*ASSIGNMENT:*
Which of the lines below hold "person"? Please return each one.

====

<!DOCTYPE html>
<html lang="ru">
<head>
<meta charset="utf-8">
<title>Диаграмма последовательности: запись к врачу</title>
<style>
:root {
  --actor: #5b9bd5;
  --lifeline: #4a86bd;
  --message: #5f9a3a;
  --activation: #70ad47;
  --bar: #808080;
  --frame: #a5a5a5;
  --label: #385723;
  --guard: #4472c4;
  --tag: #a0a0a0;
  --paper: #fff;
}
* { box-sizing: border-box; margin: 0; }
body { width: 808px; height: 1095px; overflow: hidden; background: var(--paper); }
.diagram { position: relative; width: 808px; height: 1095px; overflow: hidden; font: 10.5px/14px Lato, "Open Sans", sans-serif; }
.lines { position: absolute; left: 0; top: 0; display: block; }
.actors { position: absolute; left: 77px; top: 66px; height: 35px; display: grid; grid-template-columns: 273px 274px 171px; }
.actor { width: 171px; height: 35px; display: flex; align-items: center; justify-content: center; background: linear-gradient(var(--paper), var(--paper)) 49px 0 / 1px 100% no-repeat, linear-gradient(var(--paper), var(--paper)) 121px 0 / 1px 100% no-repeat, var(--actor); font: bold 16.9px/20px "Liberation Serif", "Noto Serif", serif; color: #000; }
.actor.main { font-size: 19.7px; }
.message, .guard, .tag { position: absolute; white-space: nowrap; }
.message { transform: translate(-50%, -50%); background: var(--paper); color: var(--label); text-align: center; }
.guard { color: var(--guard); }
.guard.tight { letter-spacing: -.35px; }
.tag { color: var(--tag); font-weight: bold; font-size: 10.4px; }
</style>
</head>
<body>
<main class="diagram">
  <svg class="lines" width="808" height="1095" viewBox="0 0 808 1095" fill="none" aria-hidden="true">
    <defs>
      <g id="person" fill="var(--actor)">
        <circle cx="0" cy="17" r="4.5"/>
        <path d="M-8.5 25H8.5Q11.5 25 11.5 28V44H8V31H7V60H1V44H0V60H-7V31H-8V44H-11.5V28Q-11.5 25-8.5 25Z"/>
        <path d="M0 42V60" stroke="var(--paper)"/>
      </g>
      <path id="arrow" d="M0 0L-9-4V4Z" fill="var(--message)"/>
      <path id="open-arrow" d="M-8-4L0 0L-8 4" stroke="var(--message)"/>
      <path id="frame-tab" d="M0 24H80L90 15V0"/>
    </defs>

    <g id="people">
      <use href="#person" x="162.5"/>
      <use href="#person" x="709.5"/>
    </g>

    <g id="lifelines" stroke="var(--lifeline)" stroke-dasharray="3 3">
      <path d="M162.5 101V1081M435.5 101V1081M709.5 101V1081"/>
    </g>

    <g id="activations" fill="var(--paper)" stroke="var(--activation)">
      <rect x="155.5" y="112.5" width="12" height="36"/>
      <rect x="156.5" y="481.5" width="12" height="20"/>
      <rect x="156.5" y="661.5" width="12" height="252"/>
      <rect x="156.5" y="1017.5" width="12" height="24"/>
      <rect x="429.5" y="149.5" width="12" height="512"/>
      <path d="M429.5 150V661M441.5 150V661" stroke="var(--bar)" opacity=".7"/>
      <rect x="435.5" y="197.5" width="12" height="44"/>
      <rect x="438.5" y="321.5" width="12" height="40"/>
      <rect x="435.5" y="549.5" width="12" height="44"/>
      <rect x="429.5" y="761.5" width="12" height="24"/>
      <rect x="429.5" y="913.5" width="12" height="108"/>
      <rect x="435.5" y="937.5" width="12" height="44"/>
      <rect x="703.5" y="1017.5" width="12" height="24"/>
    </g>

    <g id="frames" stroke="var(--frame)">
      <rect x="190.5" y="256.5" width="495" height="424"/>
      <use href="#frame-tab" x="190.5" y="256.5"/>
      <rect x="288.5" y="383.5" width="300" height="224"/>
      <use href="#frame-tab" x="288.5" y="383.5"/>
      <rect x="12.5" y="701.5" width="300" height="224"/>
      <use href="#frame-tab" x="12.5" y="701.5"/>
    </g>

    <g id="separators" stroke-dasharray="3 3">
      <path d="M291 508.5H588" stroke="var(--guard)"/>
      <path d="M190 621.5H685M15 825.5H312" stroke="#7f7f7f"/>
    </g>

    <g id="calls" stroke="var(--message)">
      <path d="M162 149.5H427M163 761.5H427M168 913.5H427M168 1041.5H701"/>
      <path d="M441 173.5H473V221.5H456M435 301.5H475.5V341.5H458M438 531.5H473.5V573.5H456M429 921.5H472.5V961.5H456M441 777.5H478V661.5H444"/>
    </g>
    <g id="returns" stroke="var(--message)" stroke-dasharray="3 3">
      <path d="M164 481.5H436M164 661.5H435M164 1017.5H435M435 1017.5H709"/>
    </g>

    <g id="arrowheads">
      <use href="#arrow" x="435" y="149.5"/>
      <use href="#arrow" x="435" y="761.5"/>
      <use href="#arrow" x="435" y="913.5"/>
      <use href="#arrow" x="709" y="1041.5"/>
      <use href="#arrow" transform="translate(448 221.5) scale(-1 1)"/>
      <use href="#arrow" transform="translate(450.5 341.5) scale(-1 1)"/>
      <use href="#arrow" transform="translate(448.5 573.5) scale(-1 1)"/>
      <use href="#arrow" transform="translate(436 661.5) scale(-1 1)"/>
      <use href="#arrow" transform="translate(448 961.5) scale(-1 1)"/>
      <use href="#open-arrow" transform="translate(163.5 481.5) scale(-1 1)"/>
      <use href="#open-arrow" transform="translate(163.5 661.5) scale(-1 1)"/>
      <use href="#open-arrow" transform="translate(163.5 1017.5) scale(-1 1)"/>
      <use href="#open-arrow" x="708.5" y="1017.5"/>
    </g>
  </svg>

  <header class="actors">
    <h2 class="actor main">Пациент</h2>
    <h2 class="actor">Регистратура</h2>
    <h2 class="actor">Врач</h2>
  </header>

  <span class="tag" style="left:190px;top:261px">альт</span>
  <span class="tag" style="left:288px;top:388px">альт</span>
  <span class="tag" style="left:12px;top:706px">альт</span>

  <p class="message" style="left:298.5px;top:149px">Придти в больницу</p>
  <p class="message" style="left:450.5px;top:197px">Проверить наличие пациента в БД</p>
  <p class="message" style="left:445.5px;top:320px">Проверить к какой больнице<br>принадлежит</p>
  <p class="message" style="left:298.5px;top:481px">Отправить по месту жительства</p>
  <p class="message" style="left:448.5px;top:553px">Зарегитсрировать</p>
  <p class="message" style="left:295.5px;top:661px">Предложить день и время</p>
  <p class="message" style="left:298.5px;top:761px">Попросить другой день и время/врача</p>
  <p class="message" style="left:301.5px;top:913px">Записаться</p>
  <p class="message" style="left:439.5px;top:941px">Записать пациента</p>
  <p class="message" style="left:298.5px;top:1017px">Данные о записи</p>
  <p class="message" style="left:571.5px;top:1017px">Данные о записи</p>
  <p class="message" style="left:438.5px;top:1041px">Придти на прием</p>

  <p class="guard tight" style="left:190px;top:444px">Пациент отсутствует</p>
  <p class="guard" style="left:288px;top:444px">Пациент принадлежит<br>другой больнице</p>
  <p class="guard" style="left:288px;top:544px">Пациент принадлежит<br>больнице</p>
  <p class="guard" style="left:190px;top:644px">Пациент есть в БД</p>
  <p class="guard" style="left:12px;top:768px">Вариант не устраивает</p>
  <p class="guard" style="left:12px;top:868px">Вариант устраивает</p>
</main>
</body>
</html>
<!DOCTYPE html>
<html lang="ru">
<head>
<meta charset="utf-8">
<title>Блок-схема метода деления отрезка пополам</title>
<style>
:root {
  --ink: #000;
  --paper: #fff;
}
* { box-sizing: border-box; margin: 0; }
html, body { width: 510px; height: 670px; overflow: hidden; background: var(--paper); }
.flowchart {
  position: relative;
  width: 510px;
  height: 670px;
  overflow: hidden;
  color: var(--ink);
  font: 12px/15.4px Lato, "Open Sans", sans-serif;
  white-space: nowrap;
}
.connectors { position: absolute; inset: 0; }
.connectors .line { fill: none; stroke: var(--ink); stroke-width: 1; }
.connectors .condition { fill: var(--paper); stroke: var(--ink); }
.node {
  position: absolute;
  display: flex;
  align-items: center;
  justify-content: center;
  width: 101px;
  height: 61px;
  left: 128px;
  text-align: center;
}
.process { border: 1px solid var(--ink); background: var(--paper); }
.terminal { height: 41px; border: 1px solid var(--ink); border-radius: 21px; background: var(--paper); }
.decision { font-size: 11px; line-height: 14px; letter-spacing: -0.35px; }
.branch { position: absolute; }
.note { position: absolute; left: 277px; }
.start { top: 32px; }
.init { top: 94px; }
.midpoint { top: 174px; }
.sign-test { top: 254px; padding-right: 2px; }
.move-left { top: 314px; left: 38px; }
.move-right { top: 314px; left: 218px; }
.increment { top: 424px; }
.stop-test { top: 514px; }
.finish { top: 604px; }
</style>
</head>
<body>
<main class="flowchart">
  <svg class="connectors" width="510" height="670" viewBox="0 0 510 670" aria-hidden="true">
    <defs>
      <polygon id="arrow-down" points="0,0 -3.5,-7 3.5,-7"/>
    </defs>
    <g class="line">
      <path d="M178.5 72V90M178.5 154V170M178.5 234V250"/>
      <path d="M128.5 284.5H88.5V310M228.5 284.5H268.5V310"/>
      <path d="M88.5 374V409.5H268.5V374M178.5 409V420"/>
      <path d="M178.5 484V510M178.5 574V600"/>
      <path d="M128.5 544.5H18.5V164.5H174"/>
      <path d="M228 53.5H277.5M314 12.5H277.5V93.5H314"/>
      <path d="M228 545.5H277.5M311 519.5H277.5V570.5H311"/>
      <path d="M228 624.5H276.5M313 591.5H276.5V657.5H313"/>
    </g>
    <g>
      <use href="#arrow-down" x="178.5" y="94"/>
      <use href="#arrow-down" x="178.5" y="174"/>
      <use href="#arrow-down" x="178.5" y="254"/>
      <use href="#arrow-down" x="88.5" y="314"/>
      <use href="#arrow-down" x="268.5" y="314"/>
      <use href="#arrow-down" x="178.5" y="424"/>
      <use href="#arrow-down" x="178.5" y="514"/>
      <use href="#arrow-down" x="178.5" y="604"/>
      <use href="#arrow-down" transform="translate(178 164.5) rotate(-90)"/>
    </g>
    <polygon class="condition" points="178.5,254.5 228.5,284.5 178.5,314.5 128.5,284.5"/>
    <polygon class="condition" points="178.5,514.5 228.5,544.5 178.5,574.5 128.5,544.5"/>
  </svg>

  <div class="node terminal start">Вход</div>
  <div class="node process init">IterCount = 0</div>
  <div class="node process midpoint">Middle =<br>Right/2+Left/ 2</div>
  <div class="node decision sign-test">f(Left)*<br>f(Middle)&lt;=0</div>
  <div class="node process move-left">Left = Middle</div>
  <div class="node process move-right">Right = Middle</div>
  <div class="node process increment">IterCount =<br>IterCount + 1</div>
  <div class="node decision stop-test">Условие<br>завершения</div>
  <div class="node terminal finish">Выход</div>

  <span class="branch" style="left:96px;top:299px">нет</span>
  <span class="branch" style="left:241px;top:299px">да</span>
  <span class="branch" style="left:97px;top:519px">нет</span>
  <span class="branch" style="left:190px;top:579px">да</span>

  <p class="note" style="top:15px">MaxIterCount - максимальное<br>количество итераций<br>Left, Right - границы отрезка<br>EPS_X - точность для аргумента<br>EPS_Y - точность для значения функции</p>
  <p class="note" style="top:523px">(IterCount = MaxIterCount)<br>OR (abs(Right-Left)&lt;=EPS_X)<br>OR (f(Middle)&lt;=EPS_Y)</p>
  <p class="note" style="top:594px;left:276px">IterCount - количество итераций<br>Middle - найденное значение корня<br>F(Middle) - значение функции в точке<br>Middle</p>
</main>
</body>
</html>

====

*YOUR SOLUTION:*
      <g id="person" fill="var(--actor)">
      <use href="#person" x="162.5"/>
      <use href="#person" x="709.5"/>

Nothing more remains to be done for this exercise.